Whether further reflection and study will allay or increase my discomfort with aspects of Flannagan’s argument remains to be seen; overall, however, that argument does not seem radically at odds with the sort of harmonization Bible-believers are obligated to pursue when dealing with seemingly incompatible passages. It is an interesting argument which, I think, merits one’s reading and reflection, though probably not rapid, uncritical adoption as one’s own viewpoint.

Eighteen: Christianity and Slavery, by Glenn Sunshine (start page 287)

In order to correct a belief prevalent among the New Atheists, that the Bible sanctions the sort of slavery once practiced in our nation, this chapter first surveys what the Bible actually says about slavery, then surveys Christian history to see how those who believe the Bible have responded to slavery.

Sunshine’s survey of the biblical material demonstrates that, in the case of the Old Testament (288-9), a number of things contradict the prevalent misconception. (1) The laws of Israel provided protections and helps for the poor lacking in other nations, so that one common cause for people ending up in slavery (lack of means to feed themselves and their families) was made less prevalent. (2) If Israelites still ended up having to sell themselves into slavery to survive, this slavery was not permanent, making “slavery” in Israel “closer to indentured servitude than to the slavery of other nations or the American South” (288-9). (3) Slaves in Israel did not surrender their personhood or become mere property masters could abuse with impunity; rather, their rights were protected by God’s law. (4) Though the law did permit holding foreigners as slaves permanently, it appears their rights were otherwise protected in the same way as those of Israelite slaves. (5) God’s law required the Israelites to protect escaped slaves from foreign countries and imposed the death penalty on anyone who kidnapped others to sell them into slavery.

As for the New Testament, Sunshine points out the important fact that, had “the New Testament authors called for abolition,” it is certain “The Roman government would have interpreted it as incitement to insurrection, and the slaves might have taken it that way themselves,” resulting not in “freedom for the slaves, but rather a bloody crackdown and slaughter as had happened in several other slave rebellions” (291). The New Testament does, of course, instruct slaves to be obedient to their masters, but (I note) this no more indicates approval of slavery than Scripture’s instruction to obey the laws of the land suggests that all the laws of Rome had God’s approval. As well, The New Testament identifies slaves as the spiritual and moral equals of their masters, encourages slaves to take advantage of opportunities to become free should they arise, and condemns slave traders in 1 Timothy 1:10 (290).

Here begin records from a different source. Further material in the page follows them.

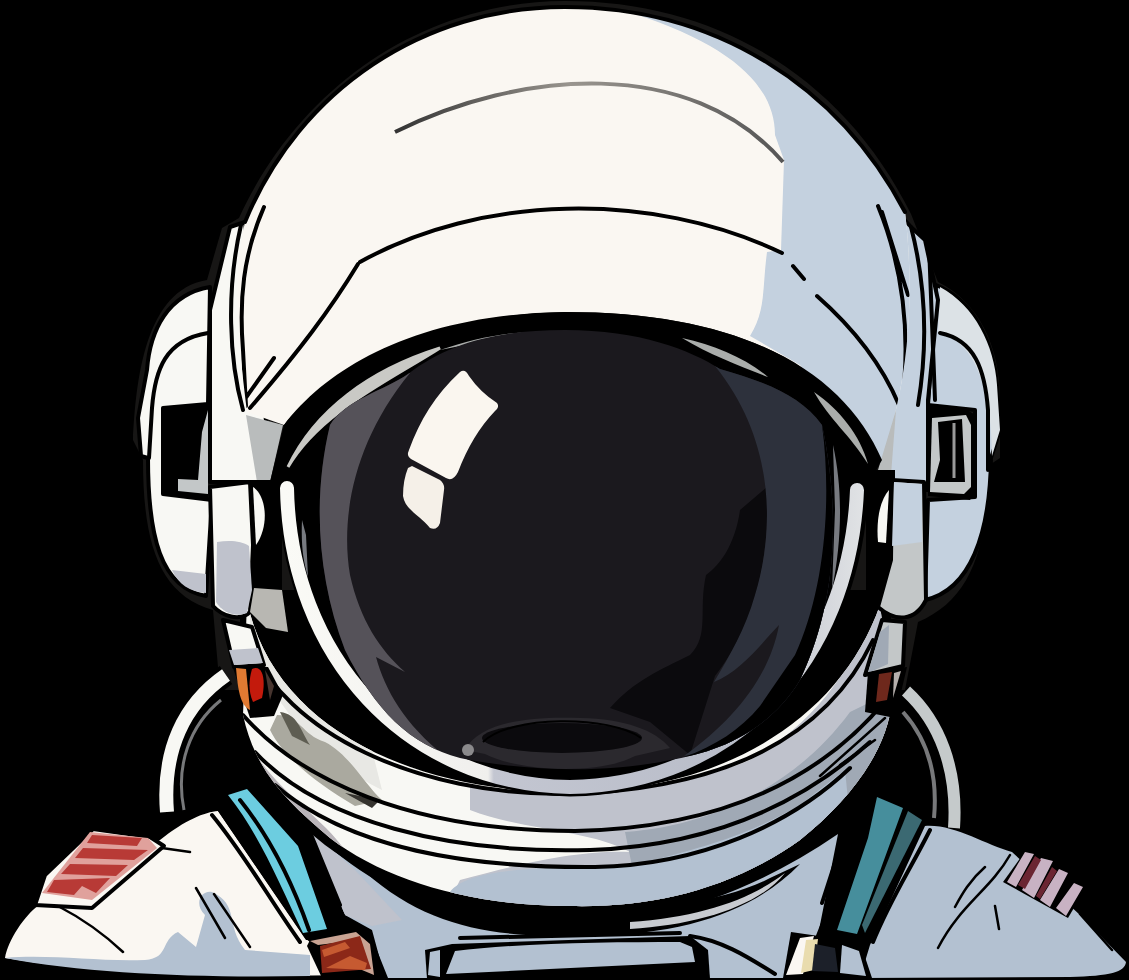
<!DOCTYPE html>
<html lang="en">
<head>
<meta charset="utf-8">
<title>Astronaut</title>
<style>
:root{--ink:#000;--edge:#171615;--white:#faf7f2;--shell:#f8f8f4;--shade:#c4d1df;--suit:#b3c1d1;--grey:#c3c7c8;--lilac:#bfc2cc;--slate:#a0a9b5;--glass:#1b191e;--glass-dark:#0b0a0d;--glass-left:#555259;--glass-right:#2d313c;--cyan:#6ccde0;--teal:#468e9c;--red:#b83a36;--pink:#e0a19c}
html,body{margin:0;height:100%;overflow:hidden;background:var(--ink)}
svg{display:block;width:1129px;height:980px}
.white{fill:var(--white)}.shell{fill:var(--shell)}.shade{fill:var(--shade)}.suit{fill:var(--suit)}.grey{fill:var(--grey)}.lilac{fill:var(--lilac)}.slate{fill:var(--slate)}.ink{fill:var(--ink)}
.line{fill:none;stroke:var(--ink);stroke-width:4;stroke-linecap:round;stroke-linejoin:round}
.fine{stroke-width:2.5}
.soft{stroke:#85827e}
.outlined{stroke:var(--ink);stroke-width:4;stroke-linejoin:round}
</style>
</head>
<body>
<svg viewBox="0 0 1129 980" role="img" aria-label="Astronaut in a white helmet with a dark visor">
<defs>
<linearGradient id="seam" x1="395" x2="785" y1="0" y2="0" gradientUnits="userSpaceOnUse"><stop offset="0" stop-color="#333"/><stop offset=".45" stop-color="#99958f"/><stop offset="1" stop-color="#555"/></linearGradient>
<linearGradient id="rim" x1="285" x2="865" y1="0" y2="0" gradientUnits="userSpaceOnUse"><stop offset="0" stop-color="#fafaf6"/><stop offset=".35" stop-color="#f0efed"/><stop offset=".36" stop-color="#c3c6d1"/><stop offset=".78" stop-color="#b9bdc9"/><stop offset="1" stop-color="#e1e3e5"/></linearGradient>
<clipPath id="shell-clip"><path d="M245 222C300 88 425 7 565 7C715 7 838 85 905 212C912 270 912 340 897 405L882 470C850 375 750 312 565 312C420 314 325 375 284 425L247 412C238 340 232 280 245 222Z"/></clipPath>
<clipPath id="glass-clip"><path d="M330 425C345 400 385 390 408 374C450 342 500 330 565 330C640 330 690 350 720 369C765 382 800 395 822 425C840 510 838 600 800 680C770 730 720 752 670 760C600 775 520 770 460 758C410 745 375 710 345 650C318 580 312 500 330 425Z"/></clipPath>
<clipPath id="collar-clip"><path d="M247 600C270 720 400 792 570 792C720 792 840 720 880 605L892 700C888 750 850 800 800 840C730 890 650 908 570 906C470 906 385 880 330 838C285 800 255 770 243 715Z"/></clipPath>
</defs>
<rect width="1129" height="980" fill="var(--ink)"/>

<g id="silhouette" fill="var(--edge)">
<path d="M239 218C300 85 425 1 565 1C720 1 845 80 911 214L938 282C978 302 1000 345 1000 400L1000 458L988 466C988 550 970 600 918 622L905 690L220 690L213 610C160 595 143 545 143 460L133 440C136 380 145 290 207 280L222 228Z"/>
</g>

<g id="suit">
<path class="white" d="M5 958C8 940 25 915 38 906L160 840C185 820 205 812 218 811L305 938L350 975C220 977 110 975 5 958Z"/>
<path class="suit" d="M5 958C50 954 100 962 145 960C170 958 160 940 178 932L196 947L205 915C194 905 200 890 212 892C240 905 225 925 245 950L310 955V976C200 978 90 974 5 958Z"/>
<path class="suit" d="M870 945L925 826C955 824 985 845 1012 852L1080 915L1126 962C1125 972 1110 976 1070 977L860 978Z"/>
<path class="suit" d="M310 830C350 868 400 900 470 920C600 938 720 915 838 834L818 935L790 978H385L372 930L345 915Z"/>
<path class="lilac" d="M310 830L345 915L372 926L402 920L355 870Z"/>
<path d="M365 872C430 930 500 938 590 936C690 934 755 910 800 864L770 878C680 925 440 925 365 872Z"/>
<path d="M630 922C700 917 750 900 785 873C760 905 700 925 630 929Z" fill="#c8cbd0"/>
<path class="ink" d="M218 811L230 796L245 790L290 835L345 915L348 940L306 940Z"/>
<path d="M228 795L247 789L298 846L327 929L303 933C280 885 260 835 228 795Z" fill="var(--cyan)"/>
<path class="ink" d="M828 905L868 800L925 824L868 946L815 938Z"/>
<path d="M877 797L903 808L857 934L837 930L868 838Z" fill="var(--teal)"/>
<path d="M908 811L922 820L865 933L862 925Z" fill="#3b6972"/>
<path class="line" d="M212 815C245 855 270 900 300 942M240 800C272 840 295 890 309 930M305 820L340 905M930 830C910 870 890 900 873 942M843 838L822 903"/>
<path class="line fine" d="M58 906C85 920 105 935 123 952M196 888L225 938M162 848L190 852M214 894L250 947M1010 855C990 890 960 905 938 948M985 867C970 880 962 894 955 907M995 906L999 929M1080 914L1112 950"/>
<path class="ink" d="M313 934L368 928L388 978H322L307 946Z"/>
<path d="M310 941L356 932L370 944L374 975L362 970L358 940L318 945Z" fill="#c9a393"/>
<path d="M320 946L360 936L371 969L322 973Z" fill="#8c2818"/>
<path d="M322 950L345 942L350 948L324 957ZM326 968L350 956L367 963L365 970Z" fill="#c65a31"/>
<path class="ink" d="M791 932L860 942L872 978H783Z"/>
<path class="white" d="M800 938L814 936L803 974L786 975Z"/>
<path d="M806 940L818 939L814 970L801 973Z" fill="#e9dcae"/>
<path d="M815 944L835 948L838 972L812 971Z" fill="#1c2029"/>
<path class="suit" d="M842 945L859 951L866 976L840 973Z"/>
<path class="ink" d="M425 950L452 944L690 936L708 950L710 979H427Z"/>
<path class="suit" d="M455 951C520 943 610 942 680 942L692 947L695 962L446 974ZM430 952L440 950V977L428 975Z"/>
<path class="line" d="M690 936C720 940 745 955 775 974M460 938L680 933"/>
</g>

<g id="shoulder-patches">
<path class="white outlined" d="M35 905L45 875L93 829L150 837L164 846L92 908Z"/>
<path d="M42 893L90 832L148 838L157 848L92 900Z" fill="var(--pink)"/>
<path d="M92 835L142 838L137 846L87 843ZM83 848L148 850L134 860L75 858ZM70 864L128 865L116 876L61 874ZM54 880L110 878L96 893L82 886L74 895L47 892Z" fill="var(--red)"/>
<path class="ink" d="M1003 882L1026 850L1088 884L1068 918Z"/>
<path d="M1007 882L1025 852L1034 854L1016 887ZM1022 890L1041 858L1053 861L1034 898ZM1040 900L1059 869L1068 873L1050 907ZM1056 908L1074 883L1083 887L1066 916Z" fill="#c8b2c3"/>
<path d="M1018 885L1035 856L1041 860L1025 889ZM1036 896L1052 867L1057 871L1040 899Z" fill="#6b2532"/>
</g>

<g id="hoses">
<path d="M168 815C163 750 184 704 226 675" fill="none" stroke="#000" stroke-width="22"/>
<path d="M167 812C162 750 184 704 226 675" fill="none" stroke="var(--shell)" stroke-width="14"/>
<path d="M184 810C175 765 190 725 221 700" fill="none" stroke="#77787a" stroke-width="3"/>
<path d="M906 691C940 722 958 770 954 828" fill="none" stroke="#c5cacb" stroke-width="12"/>
<path d="M903 712C928 740 938 775 934 818" fill="none" stroke="#77787a" stroke-width="4"/>
</g>

<g id="collar">
<path class="ink" d="M240 590L890 590L894 710C888 760 850 815 800 850C730 905 650 913 570 912C470 912 385 890 325 845C275 805 245 765 240 715Z"/>
<g clip-path="url(#collar-clip)">
<rect class="shell" x="230" y="590" width="670" height="320"/>
<path class="lilac" d="M470 785C560 800 680 790 750 760C820 720 865 655 875 590H920V920H440L460 880C540 858 590 850 630 852C590 830 520 830 470 810Z"/>
<path class="slate" d="M625 832C720 825 800 780 850 712L895 690L870 800L690 920L595 910L632 866Z"/>
<path class="suit" d="M450 892C470 865 560 868 632 866C690 850 740 840 800 805L845 770L850 820L700 920H450Z"/>
<path d="M250 745C275 790 320 815 345 850L300 840L240 760Z" fill="#b9b4b9"/>
<path d="M250 600L280 590C295 650 330 705 370 742L382 790C320 760 270 700 250 645Z" fill="#e8e8e4"/>
<path d="M277 715C300 715 302 735 325 742C350 755 365 785 382 800L355 806C320 785 285 760 270 730Z" fill="#aaa99f"/>
<path d="M280 712C298 714 300 730 310 745L292 736Z" fill="#5e5d52"/>
<path d="M345 793L380 800L372 808Z" fill="#35332f"/>
<path class="line" stroke-width="5" d="M248 640C285 735 420 795 565 794C720 790 825 740 873 640M243 715C300 780 410 831 575 831C720 828 820 780 886 700M255 752C320 822 450 854 590 850C710 846 800 805 870 742M275 785C350 850 470 868 595 867C700 865 790 825 850 768"/>
<path class="line fine" d="M820 776L885 718M840 765L875 740"/>
</g>
</g>

<g id="ear-left">
<path class="shell outlined" d="M210 287C168 294 150 330 147 370L138 418L141 456L148 458C148 535 160 588 206 596L212 500L163 494V408L208 404Z"/>
<path class="lilac" d="M172 570L206 574V593C190 592 178 584 172 570Z"/>
<path class="line" d="M208 333C165 340 155 370 152 408L149 458"/>
<path class="ink" d="M162 407L208 405V500L162 494Z"/>
<path class="grey" d="M202 432L208 410V494L178 491V479L198 480Z"/>
</g>
<g id="ear-right">
<path class="shade outlined" d="M936 285C975 300 994 345 997 385L1000 430L991 458C990 535 970 590 925 600L928 500L975 497V410L928 405Z"/>
<path d="M940 287C975 306 994 345 997 385L1000 430L992 456C992 390 975 340 938 333Z" fill="#dce2e6"/>
<path class="line" d="M940 333C975 340 985 370 988 410V470"/>
<path class="ink" d="M928 406L964 408L977 416V490L970 500L928 496Z"/>
<path class="grey" d="M932 418L966 415L971 425V487L964 494L930 492Z"/>
<path class="ink" d="M938 422L962 419L965 482H934L940 460Z"/>
<path d="M954 423V478" stroke="#999" stroke-width="3"/>
</g>

<g id="helmet-shell">
<path class="shell outlined" d="M230 227L245 222L268 440L262 482H210V310Z"/>
<path class="shade outlined" d="M900 215L912 228L925 240L938 300L928 400V490L885 490L892 420Z"/>
<g clip-path="url(#shell-clip)">
<rect class="white" x="220" width="710" height="490"/>
<path class="shade" d="M635 14C730 45 775 85 775 135L784 160L781 250L767 252C762 290 766 310 750 336L800 365L890 480H930V0H635Z"/>
<path d="M395 132C520 70 690 55 783 162" fill="none" stroke="url(#seam)" stroke-width="4"/>
<path class="line" d="M360 262C480 195 650 190 782 253M793 266L804 279M817 296C850 325 880 360 899 405"/>
<path class="line" d="M358 264C330 310 300 350 250 408M274 358L240 406M264 207C243 255 239 300 243 350L246 406"/>
<path class="line" d="M878 206C900 260 912 325 902 404M882 212L908 295"/>
</g>
<path class="line" d="M245 222C300 88 425 7 565 7C715 7 838 85 905 212"/>
<path class="line" d="M241 225C226 290 229 360 243 410M911 227C926 285 928 345 918 405M929 245L935 400"/>
<path d="M246 415L283 425L270 482H257ZM896 410L878 470L890 488Z" fill="#b9bcbc"/>
</g>

<g id="hinges">
<path class="ink" d="M250 480H282V590H250ZM866 470H895V590H866Z"/>
<path class="shell outlined" d="M210 487L250 482L253 545L250 612C240 622 222 616 213 606Z"/>
<path class="lilac" d="M217 542C230 540 242 541 249 546L252 590L247 613C235 618 222 612 216 602Z"/>
<path class="shell" d="M253 487C266 495 270 525 256 545Z"/>
<path class="grey outlined" d="M892 480L924 482L926 600C915 622 895 622 878 607L891 560Z"/>
<path class="shade" d="M894 482L922 484V542L892 546Z"/>
<path class="shell" d="M889 490L886 543L878 542C876 520 880 500 889 490Z"/>
<path d="M254 588L282 590L288 632L266 628L250 612Z" fill="#b8b7b2"/>
<path class="shell outlined" d="M223 620L252 627L264 665L234 667Z"/>
<path class="lilac" d="M229 650L258 648L263 663L234 665Z"/>
<path class="grey outlined" d="M882 620L905 622L903 666L865 675Z"/>
<path class="slate" d="M880 632L889 625L888 664L868 673Z"/>
</g>
<g id="indicator-lights">
<path class="ink" d="M232 665L268 667L283 695L274 716L250 718Z"/>
<path d="M236 668L246 669L250 710C240 705 238 690 236 668Z" fill="#e07a32"/>
<path d="M252 669C263 664 266 680 262 698L253 702C248 690 249 680 252 669Z" fill="#c31a0c"/>
<path d="M265 670L274 686L270 700Z" fill="#47352f"/>
<path class="ink" d="M868 672L907 667L895 718L865 712Z"/>
<path d="M879 674L892 672L887 700L876 702Z" fill="#6e281c"/>
<path d="M894 673L901 671L893 698Z" fill="#b5afac"/>
</g>

<g id="visor">
<path class="ink" d="M284 425C330 365 420 314 565 312C750 312 845 375 882 460L866 488C860 660 745 790 570 790C400 790 283 660 280 486L270 482Z"/>
<path d="M287 486C290 655 405 784 570 787C735 784 852 660 859 488" fill="none" stroke="#000" stroke-width="19"/>
<path d="M287 488C290 655 405 784 570 787C735 784 850 660 857 490" fill="none" stroke="url(#rim)" stroke-width="14" stroke-linecap="round"/>
<path d="M288 467C315 410 370 370 440 348C390 380 320 412 288 467Z" fill="#c9c9c5" stroke="#c9c9c5" stroke-width="3"/>
<path d="M440 350C470 340 500 333 530 332L455 347ZM682 338C715 345 745 358 768 377C740 366 710 355 682 338ZM814 392C840 410 860 435 868 464C850 435 830 420 814 392Z" fill="#aaadab"/>
<path d="M302 520C301 545 303 560 308 577L306 535ZM833 445C843 490 842 540 832 590L835 510Z" fill="#777a80"/>
<g clip-path="url(#glass-clip)">
<rect x="300" y="320" width="550" height="460" fill="var(--glass)"/>
<path d="M300 380L410 373C355 440 340 515 350 575C360 620 380 650 405 672L376 657C385 690 405 725 445 756L390 760L300 600Z" fill="var(--glass-left)"/>
<path d="M767 487L740 510C735 545 720 565 706 575C698 610 710 635 690 655C660 670 635 680 610 708L650 722L690 755L715 676C755 625 770 560 767 487Z" fill="var(--glass-dark)"/>
<path d="M715 366C775 440 775 530 755 595C745 630 730 655 714 682C740 672 760 645 779 625C770 675 735 720 684 756L770 740L850 600V400Z" fill="var(--glass-right)"/>
<path class="ink" d="M822 425C832 500 825 590 795 655L760 706C740 730 715 746 684 757L790 742L850 600V410Z"/>
<path d="M465 750C480 722 530 716 580 718C625 719 655 730 670 748L635 756C600 775 520 772 485 754Z" fill="#2b292e"/>
<ellipse cx="562" cy="738" rx="80" ry="15" fill="var(--glass-dark)"/>
<path d="M483 742C510 715 610 715 641 738" fill="none" stroke="#000" stroke-width="2"/>
<circle cx="468" cy="750" r="6" fill="#8b8a8c"/>
</g>
<path id="glint-large" d="M460 372Q465 368 469 376Q480 392 497 403Q500 407 495 411Q472 435 458 472Q453 482 446 478L411 459Q406 456 409 450C420 420 435 395 460 372Z" fill="#faf6ef"/>
<path id="glint-small" d="M412 466L440 480Q445 484 444 490L440 523Q437 531 430 528C420 515 405 510 403 496Q403 480 408 468Z" fill="#f5f0e8"/>
</g>
</svg>
</body>
</html>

In the historical survey (291-299), one learns that from the beginning Christians made efforts to free slaves in ways that would not disrupt the societies they lived in, such as by buying slaves for the purpose of freeing them. As well, from the beginning, slaves were treated as persons and permitted in positions of church leadership. During the Middle Ages, slavery was virtually eliminated, replaced by much less oppressive (though hardly ideal) feudal arrangements. The West turned again to slavery in the mid- to late-1400s because there was money to be made, ignoring papal bulls demanding those enslaved be freed. Eventually, the distaste for slavery that large numbers of Christians had always felt was joined to a growing realization that complete elimination of slavery was a goal that could be pursued without causing social or economic collapse. Though some Christians in the American South argued for retention of slavery on what they thought plausible biblical grounds, contemporaneous opponents of slavery also offered biblical arguments, and the abolitionist movement was overwhelmingly a movement of Christian activists. In the end, it was Christians, not atheists or other “freethinkers,” who freed the slaves.

Of all the chapters in Pure Reason, this is the only one where I can think of no criticisms to offer. It is edifying reading.

End of Review